Some may assume that Airbus Helicopters Southeast Asia is only a sales and customer support organization, but this is not so: its hangar at Seletar Aerospace Park is used for helicopter maintenance, final assembly of aircraft and customization of aircraft. Sharples says it aims to assemble 18 helicopters this year.

Airbus Helicopters Southeast Asia is also a certified helicopter design organization capable of designing minor modifications, mostly those needed for customization. It is the only Airbus Helicopters facility outside of Europe and the U.S. to have this capability.

It also designs some tooling. “Low-cost tooling design is done here, and [we] can do rapid prototyping. Simple engineering design work that results in rapid design and rapid manufacturing are done here in Singapore,” says Sharples, who cites as an example the fact that the facility has designed and produced some tooling used for manufacture of helicopter blades.

Airbus Helicopters Southeast Asia is hoping to assemble the seven EC725 helicopters that the Royal Thai Air Force has ordered, he says.

In terms of flight training, it has a full-flight simulator for the AS365 Dauphin and an EC120 flight training device dedicated to the Republic of Singapore Air Force. The EC120 is a single-engine helicopter that air force pilots learn to fly first before they move onto bigger helicopters.

As for customer support, Sharples says, “Singapore is designated as a technical hub. That means there are engineers here that can be made available to customers in other countries.” He says, “Not all customers are obliged to bring their helicopters here. We also have capability in Jakarta, Manila and Taiwan, but for complex, deep maintenance, customers may require the depth of capability that Airbus Helicopters has here in Singapore.”

One reason Airbus Helicopters has such a strong presence in Singapore is because the Singapore air force is a large customer.

“We have a strategic relationship with the Singapore air force, which operates the Super Puma helicopters,” says Sharples, referring to the fact that the air force in Singapore is one of the world’s biggest operators of the Super Puma. The air force operates about 30 of them and has flown the aircraft for nearly 30 years. Sharples declines to be drawn on when the air force may be looking to replace these.

In terms of commercial helicopters, Sharples says the big markets in the region are Indonesia, Thailand, Malaysia and Vietnam. He also says there are some good emerging markets, namely Cambodia. Laos, Timor Leste and Myanmar.

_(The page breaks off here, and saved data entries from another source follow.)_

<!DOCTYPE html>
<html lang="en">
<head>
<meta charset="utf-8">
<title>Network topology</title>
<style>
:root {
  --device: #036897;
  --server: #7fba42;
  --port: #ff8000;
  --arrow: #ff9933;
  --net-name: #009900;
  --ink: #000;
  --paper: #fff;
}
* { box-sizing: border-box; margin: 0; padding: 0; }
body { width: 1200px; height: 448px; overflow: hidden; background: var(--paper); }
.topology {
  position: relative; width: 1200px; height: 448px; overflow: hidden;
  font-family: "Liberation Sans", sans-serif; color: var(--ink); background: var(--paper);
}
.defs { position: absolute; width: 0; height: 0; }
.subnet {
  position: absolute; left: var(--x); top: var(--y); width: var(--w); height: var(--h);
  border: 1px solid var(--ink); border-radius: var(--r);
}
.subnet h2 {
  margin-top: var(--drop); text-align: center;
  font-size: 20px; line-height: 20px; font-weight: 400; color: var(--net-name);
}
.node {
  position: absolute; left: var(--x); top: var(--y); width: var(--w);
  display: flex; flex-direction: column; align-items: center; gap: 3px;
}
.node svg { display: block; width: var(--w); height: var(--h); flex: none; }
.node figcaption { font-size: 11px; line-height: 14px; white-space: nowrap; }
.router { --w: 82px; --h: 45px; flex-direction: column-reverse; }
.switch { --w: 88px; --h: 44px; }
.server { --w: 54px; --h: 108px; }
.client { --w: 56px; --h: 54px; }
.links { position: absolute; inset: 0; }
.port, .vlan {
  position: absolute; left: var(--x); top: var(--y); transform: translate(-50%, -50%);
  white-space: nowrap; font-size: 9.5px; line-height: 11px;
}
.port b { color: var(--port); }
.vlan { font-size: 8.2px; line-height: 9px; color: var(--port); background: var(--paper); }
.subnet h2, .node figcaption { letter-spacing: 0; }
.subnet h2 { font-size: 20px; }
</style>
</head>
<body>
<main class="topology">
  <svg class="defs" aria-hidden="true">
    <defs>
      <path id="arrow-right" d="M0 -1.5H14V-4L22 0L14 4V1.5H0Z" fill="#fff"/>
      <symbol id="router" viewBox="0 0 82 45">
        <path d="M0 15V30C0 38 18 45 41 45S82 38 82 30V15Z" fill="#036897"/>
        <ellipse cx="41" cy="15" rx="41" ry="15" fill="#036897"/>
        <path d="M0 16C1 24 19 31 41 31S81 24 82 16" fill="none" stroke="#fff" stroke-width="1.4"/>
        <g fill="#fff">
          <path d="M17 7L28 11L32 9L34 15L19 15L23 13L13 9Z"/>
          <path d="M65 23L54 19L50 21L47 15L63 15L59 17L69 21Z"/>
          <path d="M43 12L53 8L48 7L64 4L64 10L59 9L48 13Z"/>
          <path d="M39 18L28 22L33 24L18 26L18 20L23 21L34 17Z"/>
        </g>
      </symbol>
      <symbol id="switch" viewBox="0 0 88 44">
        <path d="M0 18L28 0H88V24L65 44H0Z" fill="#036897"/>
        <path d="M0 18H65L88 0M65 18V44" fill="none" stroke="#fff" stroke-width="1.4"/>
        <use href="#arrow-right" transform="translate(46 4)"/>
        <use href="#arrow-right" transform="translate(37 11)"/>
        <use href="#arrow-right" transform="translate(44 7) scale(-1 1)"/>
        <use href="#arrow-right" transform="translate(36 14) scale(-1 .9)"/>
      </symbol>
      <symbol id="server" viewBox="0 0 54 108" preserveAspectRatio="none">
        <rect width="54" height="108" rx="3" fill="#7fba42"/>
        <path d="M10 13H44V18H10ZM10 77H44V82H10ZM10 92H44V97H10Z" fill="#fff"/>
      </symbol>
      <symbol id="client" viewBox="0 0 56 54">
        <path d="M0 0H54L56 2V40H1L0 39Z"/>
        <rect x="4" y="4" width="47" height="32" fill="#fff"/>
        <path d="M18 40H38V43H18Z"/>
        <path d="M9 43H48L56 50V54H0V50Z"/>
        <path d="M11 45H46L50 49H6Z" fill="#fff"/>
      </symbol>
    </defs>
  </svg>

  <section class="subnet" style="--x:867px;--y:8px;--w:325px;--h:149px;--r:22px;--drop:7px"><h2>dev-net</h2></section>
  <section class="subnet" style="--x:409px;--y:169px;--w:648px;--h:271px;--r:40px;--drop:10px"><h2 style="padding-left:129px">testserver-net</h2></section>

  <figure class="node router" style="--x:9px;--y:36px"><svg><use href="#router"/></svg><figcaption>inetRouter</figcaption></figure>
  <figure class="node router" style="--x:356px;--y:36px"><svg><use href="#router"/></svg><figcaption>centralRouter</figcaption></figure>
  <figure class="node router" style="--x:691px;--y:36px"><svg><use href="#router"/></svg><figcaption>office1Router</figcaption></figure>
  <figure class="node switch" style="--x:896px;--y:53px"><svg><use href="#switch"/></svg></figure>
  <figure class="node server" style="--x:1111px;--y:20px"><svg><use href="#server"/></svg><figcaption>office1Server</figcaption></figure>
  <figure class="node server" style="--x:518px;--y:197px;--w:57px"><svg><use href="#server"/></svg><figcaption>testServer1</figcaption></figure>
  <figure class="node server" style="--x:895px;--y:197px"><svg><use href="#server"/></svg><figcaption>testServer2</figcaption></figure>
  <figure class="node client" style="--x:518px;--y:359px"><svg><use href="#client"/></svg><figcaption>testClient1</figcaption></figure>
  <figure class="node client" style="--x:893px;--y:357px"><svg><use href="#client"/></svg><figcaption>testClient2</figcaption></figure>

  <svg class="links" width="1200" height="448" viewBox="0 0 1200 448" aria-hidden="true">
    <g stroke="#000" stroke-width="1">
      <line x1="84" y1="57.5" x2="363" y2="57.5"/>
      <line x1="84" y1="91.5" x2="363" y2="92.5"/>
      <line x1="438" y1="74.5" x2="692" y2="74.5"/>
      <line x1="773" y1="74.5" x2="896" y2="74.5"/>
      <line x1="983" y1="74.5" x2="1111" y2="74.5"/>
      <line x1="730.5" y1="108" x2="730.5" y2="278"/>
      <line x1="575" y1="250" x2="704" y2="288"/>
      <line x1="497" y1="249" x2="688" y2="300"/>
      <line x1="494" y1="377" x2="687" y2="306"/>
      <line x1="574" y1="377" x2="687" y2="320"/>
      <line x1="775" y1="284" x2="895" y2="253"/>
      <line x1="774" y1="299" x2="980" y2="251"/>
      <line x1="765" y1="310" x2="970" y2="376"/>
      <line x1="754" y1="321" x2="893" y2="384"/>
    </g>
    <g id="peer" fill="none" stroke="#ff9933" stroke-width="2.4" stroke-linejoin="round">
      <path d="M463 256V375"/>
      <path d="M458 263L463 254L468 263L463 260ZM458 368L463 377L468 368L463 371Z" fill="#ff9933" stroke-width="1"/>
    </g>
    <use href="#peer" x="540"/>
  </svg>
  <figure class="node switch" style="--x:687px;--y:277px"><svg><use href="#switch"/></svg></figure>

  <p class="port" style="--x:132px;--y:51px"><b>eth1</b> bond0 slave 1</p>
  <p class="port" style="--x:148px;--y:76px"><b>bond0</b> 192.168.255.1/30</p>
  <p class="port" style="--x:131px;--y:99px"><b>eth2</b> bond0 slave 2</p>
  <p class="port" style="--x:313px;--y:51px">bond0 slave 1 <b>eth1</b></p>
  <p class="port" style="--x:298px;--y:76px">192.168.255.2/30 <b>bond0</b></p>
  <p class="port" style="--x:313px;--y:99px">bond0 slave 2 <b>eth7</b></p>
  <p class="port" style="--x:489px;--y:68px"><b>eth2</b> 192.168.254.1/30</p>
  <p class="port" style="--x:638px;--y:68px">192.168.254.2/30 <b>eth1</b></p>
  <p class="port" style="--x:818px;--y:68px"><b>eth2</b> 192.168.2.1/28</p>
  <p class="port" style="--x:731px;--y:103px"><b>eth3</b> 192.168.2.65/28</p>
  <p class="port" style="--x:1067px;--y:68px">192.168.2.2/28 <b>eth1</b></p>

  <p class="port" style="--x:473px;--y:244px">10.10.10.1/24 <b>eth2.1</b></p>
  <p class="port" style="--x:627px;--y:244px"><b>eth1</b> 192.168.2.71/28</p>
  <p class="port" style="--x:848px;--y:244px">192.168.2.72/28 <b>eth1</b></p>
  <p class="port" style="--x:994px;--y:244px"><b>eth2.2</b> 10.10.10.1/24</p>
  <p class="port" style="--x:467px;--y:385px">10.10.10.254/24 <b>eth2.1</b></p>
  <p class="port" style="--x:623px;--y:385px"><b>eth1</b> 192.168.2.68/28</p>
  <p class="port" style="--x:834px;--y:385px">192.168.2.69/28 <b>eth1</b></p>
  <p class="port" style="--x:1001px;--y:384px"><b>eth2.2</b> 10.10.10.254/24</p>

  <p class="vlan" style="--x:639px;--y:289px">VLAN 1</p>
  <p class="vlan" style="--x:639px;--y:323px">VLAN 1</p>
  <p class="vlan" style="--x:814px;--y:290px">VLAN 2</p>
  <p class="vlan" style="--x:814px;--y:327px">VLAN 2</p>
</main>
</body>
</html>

One challenge that Airbus Helicopters faces when selling into markets such as Laos and Cambodia is strong competition from Russian and Chinese helicopter makers, which have close political ties to those countries. The Russian Mil Mi-17 is quite popular in emerging markets because of its low acquisition cost. The Chinese too have been very active in marketing helicopters. For example, Cambodia’s air force last year took delivery of 12 Harbin Z-9 helicopters. China’s state-owned media said that Cambodia bought the helicopters thanks to soft loans from China.

When asked about the competitive challenge from China and Russia, Sharples is dismissive. “Even if those manufacturers can provide helicopters at a much lower purchase price, operators are looking for highly reliable robust machines,” he says. “I think operators value our machines and are looking at the through-life cost. That relies on highly reliable engines and long operating cycle. Customers expect high availability, a strong level of customer support and strong support in terms of spare parts,” he adds.

Sharples says Airbus Helicopters’ main spare parts pool for Asia-Pacific is in Hong Kong; and it also has sizable spare parts pools in Singapore, Malaysia and Australia.

He says the growth in helicopter sales is coming not just from the region’s oil and gas sector, but also from the government sector, namely police, emergency services and VIP transport. There are also several tourism operators that now use helicopters, he adds.